Assignment - Write out again, exactly, the lines of the listing below from the first one through the one that contains "block; width: 787px;", and no other lines.

Data provided -
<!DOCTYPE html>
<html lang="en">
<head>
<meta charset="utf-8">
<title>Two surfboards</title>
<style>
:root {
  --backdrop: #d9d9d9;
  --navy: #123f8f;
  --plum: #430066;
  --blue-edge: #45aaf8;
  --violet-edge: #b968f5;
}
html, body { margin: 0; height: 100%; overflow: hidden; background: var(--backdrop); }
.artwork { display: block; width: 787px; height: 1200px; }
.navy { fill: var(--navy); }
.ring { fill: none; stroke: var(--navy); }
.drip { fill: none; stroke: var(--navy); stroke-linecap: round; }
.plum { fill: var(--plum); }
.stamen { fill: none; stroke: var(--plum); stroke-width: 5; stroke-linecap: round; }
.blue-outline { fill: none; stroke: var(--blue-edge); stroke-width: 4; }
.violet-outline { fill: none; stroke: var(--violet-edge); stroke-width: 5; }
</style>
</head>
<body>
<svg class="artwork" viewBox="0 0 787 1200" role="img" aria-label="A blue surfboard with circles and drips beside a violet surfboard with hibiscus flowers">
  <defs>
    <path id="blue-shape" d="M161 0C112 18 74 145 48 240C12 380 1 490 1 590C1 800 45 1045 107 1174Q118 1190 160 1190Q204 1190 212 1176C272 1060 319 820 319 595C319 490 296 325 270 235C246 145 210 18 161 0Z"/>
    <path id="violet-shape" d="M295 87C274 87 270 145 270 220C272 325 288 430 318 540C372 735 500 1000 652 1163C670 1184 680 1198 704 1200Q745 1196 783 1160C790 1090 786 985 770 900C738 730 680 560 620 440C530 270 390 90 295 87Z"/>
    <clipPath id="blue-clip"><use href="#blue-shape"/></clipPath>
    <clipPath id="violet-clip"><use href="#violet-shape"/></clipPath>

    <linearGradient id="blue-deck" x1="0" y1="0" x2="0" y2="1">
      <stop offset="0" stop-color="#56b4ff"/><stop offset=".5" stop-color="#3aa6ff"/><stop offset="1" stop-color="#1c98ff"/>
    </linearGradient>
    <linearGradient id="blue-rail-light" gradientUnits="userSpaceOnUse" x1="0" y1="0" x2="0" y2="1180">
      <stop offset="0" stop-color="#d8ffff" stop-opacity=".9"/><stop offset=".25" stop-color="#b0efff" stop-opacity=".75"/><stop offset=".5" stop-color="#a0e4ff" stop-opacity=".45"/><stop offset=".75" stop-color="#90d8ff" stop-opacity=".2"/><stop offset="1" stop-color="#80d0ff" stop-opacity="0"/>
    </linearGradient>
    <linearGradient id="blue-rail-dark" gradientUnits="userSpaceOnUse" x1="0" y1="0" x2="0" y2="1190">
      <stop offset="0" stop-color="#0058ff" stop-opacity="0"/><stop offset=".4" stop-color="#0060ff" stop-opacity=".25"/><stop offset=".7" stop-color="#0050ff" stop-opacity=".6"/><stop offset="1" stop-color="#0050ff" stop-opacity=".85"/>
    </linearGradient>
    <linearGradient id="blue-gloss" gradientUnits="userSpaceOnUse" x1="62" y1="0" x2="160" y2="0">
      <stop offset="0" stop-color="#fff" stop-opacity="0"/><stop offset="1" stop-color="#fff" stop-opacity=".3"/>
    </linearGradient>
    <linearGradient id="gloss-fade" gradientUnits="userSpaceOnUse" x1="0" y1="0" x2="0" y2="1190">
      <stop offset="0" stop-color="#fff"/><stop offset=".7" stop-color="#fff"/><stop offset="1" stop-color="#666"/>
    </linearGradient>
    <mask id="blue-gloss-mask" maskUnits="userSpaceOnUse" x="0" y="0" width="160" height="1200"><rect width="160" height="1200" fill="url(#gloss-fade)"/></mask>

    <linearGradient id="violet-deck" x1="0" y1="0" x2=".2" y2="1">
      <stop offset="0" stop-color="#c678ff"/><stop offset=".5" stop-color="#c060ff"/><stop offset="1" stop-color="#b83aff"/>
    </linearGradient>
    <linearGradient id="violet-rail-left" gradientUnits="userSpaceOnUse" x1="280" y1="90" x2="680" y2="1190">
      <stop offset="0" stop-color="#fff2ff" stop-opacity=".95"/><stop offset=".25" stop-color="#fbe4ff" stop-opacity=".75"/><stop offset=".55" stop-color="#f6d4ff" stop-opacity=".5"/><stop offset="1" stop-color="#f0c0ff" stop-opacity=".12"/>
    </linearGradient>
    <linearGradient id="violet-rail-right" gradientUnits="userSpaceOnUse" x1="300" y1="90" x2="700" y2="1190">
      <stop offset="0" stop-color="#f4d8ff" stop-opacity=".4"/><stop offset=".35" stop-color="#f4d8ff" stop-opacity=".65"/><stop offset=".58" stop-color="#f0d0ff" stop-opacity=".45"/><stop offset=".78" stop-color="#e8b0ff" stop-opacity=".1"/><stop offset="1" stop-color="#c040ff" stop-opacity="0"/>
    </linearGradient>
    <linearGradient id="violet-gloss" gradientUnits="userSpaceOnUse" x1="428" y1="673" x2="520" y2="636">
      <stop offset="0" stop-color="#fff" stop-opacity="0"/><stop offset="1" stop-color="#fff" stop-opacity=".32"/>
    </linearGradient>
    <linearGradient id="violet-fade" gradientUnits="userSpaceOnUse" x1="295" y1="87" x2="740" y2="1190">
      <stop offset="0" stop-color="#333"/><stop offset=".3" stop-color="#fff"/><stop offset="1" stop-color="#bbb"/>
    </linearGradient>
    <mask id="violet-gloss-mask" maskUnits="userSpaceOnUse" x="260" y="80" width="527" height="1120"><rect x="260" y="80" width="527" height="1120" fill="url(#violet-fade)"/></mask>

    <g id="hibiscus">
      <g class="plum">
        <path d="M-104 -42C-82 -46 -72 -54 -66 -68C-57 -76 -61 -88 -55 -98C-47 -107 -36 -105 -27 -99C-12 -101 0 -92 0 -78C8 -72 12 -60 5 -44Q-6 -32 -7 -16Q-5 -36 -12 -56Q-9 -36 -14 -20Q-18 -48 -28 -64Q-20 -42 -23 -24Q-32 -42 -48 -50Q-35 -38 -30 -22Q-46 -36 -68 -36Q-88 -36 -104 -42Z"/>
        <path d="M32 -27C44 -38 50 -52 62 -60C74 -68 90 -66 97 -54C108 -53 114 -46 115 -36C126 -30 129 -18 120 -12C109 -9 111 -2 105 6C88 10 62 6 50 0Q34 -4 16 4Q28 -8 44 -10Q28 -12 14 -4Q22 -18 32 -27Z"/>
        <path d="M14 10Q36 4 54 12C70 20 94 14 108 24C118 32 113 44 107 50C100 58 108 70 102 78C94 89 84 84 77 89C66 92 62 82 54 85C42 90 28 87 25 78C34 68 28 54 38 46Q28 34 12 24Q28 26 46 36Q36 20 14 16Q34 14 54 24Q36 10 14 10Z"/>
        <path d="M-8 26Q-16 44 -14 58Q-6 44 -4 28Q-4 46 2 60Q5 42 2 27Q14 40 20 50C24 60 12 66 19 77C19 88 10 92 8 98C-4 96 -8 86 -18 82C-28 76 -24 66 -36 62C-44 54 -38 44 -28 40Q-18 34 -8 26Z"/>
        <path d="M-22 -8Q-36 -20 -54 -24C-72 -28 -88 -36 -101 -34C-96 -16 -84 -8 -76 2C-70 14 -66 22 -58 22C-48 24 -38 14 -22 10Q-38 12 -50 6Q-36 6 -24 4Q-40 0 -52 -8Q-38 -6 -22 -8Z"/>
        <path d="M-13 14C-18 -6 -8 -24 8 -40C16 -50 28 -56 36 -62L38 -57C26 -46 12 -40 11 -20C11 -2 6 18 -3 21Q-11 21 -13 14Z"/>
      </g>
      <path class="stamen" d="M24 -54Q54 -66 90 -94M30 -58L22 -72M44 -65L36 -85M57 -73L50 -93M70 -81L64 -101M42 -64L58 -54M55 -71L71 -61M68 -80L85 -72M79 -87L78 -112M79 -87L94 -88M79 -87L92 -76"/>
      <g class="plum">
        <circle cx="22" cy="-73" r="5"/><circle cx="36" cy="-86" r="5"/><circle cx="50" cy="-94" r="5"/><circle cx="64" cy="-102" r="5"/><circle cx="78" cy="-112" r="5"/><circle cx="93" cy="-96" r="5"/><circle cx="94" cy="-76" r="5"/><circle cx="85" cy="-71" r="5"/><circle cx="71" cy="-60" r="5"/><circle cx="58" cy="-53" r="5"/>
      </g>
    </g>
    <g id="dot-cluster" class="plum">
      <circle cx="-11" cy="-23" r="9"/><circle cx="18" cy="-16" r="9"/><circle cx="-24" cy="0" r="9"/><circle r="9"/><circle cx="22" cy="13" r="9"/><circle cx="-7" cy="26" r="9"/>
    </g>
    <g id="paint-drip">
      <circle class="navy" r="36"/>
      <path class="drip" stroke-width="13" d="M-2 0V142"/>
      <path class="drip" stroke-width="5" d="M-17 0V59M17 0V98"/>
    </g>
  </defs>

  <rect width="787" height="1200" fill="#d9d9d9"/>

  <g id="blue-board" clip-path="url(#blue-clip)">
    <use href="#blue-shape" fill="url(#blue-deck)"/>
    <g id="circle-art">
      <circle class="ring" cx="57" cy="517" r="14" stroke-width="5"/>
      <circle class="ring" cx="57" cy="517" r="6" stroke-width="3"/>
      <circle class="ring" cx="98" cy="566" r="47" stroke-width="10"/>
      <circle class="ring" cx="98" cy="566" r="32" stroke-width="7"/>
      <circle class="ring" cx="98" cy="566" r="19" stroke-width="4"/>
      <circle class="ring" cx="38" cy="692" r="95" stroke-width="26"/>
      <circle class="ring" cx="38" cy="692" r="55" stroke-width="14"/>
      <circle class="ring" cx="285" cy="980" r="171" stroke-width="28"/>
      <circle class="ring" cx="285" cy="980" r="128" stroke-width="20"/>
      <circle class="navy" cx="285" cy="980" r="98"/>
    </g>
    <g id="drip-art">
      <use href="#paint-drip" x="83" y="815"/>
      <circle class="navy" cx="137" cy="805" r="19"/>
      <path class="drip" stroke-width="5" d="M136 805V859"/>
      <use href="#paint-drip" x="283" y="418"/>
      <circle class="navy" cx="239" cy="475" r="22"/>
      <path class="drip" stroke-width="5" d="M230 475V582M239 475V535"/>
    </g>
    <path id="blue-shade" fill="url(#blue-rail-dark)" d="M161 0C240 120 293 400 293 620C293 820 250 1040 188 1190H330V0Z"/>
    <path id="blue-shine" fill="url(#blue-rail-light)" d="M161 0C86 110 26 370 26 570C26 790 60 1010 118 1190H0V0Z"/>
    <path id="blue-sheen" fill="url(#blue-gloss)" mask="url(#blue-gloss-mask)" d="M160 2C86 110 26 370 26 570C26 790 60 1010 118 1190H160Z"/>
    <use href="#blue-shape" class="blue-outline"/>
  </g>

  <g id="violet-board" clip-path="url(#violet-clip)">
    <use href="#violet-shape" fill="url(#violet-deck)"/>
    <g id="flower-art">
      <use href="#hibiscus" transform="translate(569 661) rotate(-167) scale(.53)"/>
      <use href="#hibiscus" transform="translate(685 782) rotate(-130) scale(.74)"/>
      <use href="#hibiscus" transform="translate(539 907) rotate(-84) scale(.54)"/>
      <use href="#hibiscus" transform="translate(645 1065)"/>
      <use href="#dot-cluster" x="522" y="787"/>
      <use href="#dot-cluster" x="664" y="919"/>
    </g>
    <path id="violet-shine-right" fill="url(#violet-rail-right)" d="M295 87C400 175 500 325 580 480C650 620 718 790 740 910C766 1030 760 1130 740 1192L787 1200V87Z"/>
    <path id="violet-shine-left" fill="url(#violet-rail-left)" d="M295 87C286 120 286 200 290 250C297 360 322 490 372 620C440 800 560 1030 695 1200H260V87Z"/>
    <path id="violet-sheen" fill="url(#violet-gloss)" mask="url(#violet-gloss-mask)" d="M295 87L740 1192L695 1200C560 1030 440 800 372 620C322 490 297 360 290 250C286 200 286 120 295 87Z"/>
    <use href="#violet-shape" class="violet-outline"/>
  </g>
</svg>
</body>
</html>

Output of the exercise -
<!DOCTYPE html>
<html lang="en">
<head>
<meta charset="utf-8">
<title>Two surfboards</title>
<style>
:root {
  --backdrop: #d9d9d9;
  --navy: #123f8f;
  --plum: #430066;
  --blue-edge: #45aaf8;
  --violet-edge: #b968f5;
}
html, body { margin: 0; height: 100%; overflow: hidden; background: var(--backdrop); }
.artwork { display: block; width: 787px; height: 1200px; }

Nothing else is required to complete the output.